Top of Entries shown
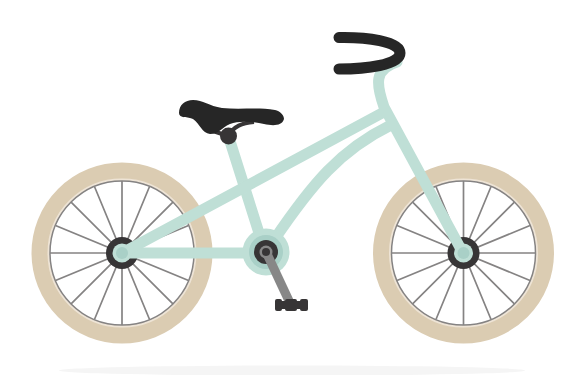
<!DOCTYPE html>
<html lang="en">
<head>
<meta charset="utf-8">
<title>Bicycle</title>
<style>
:root {
  --paper: #ffffff;
  --mint: #bfdfd6;
  --mint-deep: #a9d0c7;
  --tyre: #dbccb2;
  --tyre-light: #eee4d6;
  --spoke: #858383;
  --crank: #878787;
  --hub: #373536;
  --black: #262626;
  --shadow: #f5f5f5;
}
html, body { margin: 0; background: var(--paper); overflow: hidden; }
svg { display: block; width: 586px; height: 375px; }
.ground { fill: var(--shadow); }
.tyre { fill: none; stroke: var(--tyre); stroke-width: 18; }
.rim-edge { fill: none; stroke: var(--tyre-light); stroke-width: 2; }
.rim { fill: none; stroke: var(--spoke); stroke-width: 1.5; }
.spokes { stroke: var(--spoke); stroke-width: 1.7; }
.hub { fill: var(--hub); }
.tube { fill: none; stroke: var(--mint); stroke-width: 11; stroke-linecap: round; stroke-linejoin: round; }
.axle { fill: var(--mint); }
.axle-cap { fill: var(--mint-deep); }
.grip { fill: none; stroke: var(--black); stroke-width: 11; stroke-linecap: round; }
.saddle { fill: var(--black); }
.rail { fill: none; stroke: var(--hub); stroke-width: 4; }
.crank-arm { stroke: var(--crank); stroke-width: 9; }
</style>
</head>
<body>
<svg viewBox="0 0 586 375" role="img" aria-label="Mint green bicycle with cream tyres">
  <defs>
    <g id="diameters">
      <path d="M0-72V72M-72 0H72"/>
    </g>
    <g id="wheel">
      <circle class="tyre" r="81.5"/>
      <circle class="rim-edge" r="73.5"/>
      <g class="spokes">
        <use href="#diameters"/>
        <use href="#diameters" transform="rotate(22.5)"/>
        <use href="#diameters" transform="rotate(45)"/>
        <use href="#diameters" transform="rotate(67.5)"/>
      </g>
      <circle class="rim" r="72"/>
      <circle class="hub" r="16"/>
    </g>
    <g id="axle">
      <circle class="axle" r="9.5"/>
      <circle class="axle-cap" r="6"/>
    </g>
  </defs>

  <ellipse class="ground" cx="292" cy="370.5" rx="233" ry="5"/>

  <g id="wheels">
    <use href="#wheel" x="122" y="253"/>
    <use href="#wheel" x="463.5" y="253"/>
  </g>

  <g id="frame">
    <path class="tube" d="M229 138L265 252"/>
    <path class="tube" d="M122 253H266"/>
    <path class="tube" d="M122 253L384 112"/>
    <path class="tube" d="M391 125C340 150 312 184 274 240"/>
    <path class="tube" d="M397 62C374 69 376 84 384 107L463 253"/>
    <use href="#axle" x="122" y="253"/>
    <use href="#axle" x="463.5" y="253"/>
  </g>

  <path id="handlebar" class="grip" d="M339 37.5C366 37 400 41 400 53S366 69 339 69"/>

  <g id="seat">
    <path class="rail" d="M210 130L228 136C234 126 242 123 254 122"/>
    <circle class="hub" cx="228.500" cy="136" r="8.500"/>
    <path class="saddle" d="M179 113C179 105 185 100 193 100C203 100 209 106 222 108C240 110 258 107 275 110C280 111 284 115 284 119C282 126 273 126 264 124C250 121 238 121 230 124C221 128 219 134 210 134C202 133 200 124 193 119C188 116 179 119 179 113Z"/>
  </g>

  <g id="drivetrain">
    <circle class="axle" cx="266" cy="252" r="23.500"/>
    <circle class="axle-cap" cx="266" cy="252" r="17"/>
    <circle class="hub" cx="266" cy="252" r="12"/>
    <path class="crank-arm" d="M268 256L290 303"/>
    <circle cx="266" cy="252" r="6.500" fill="var(--crank)"/>
    <circle class="hub" cx="266" cy="252" r="4"/>
    <g id="pedal" class="hub">
      <rect x="277" y="301" width="28" height="8"/>
      <rect x="275" y="299" width="7" height="12" rx="2"/>
      <rect x="285" y="299" width="12" height="12" rx="2"/>
      <rect x="300" y="299" width="8" height="12" rx="2"/>
    </g>
  </g>
</svg>
</body>
</html>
Bottom of Entries shown
* Work item
Reply with a number alone, the number of lines of the records that hold the word "body".

* Exercise answer
3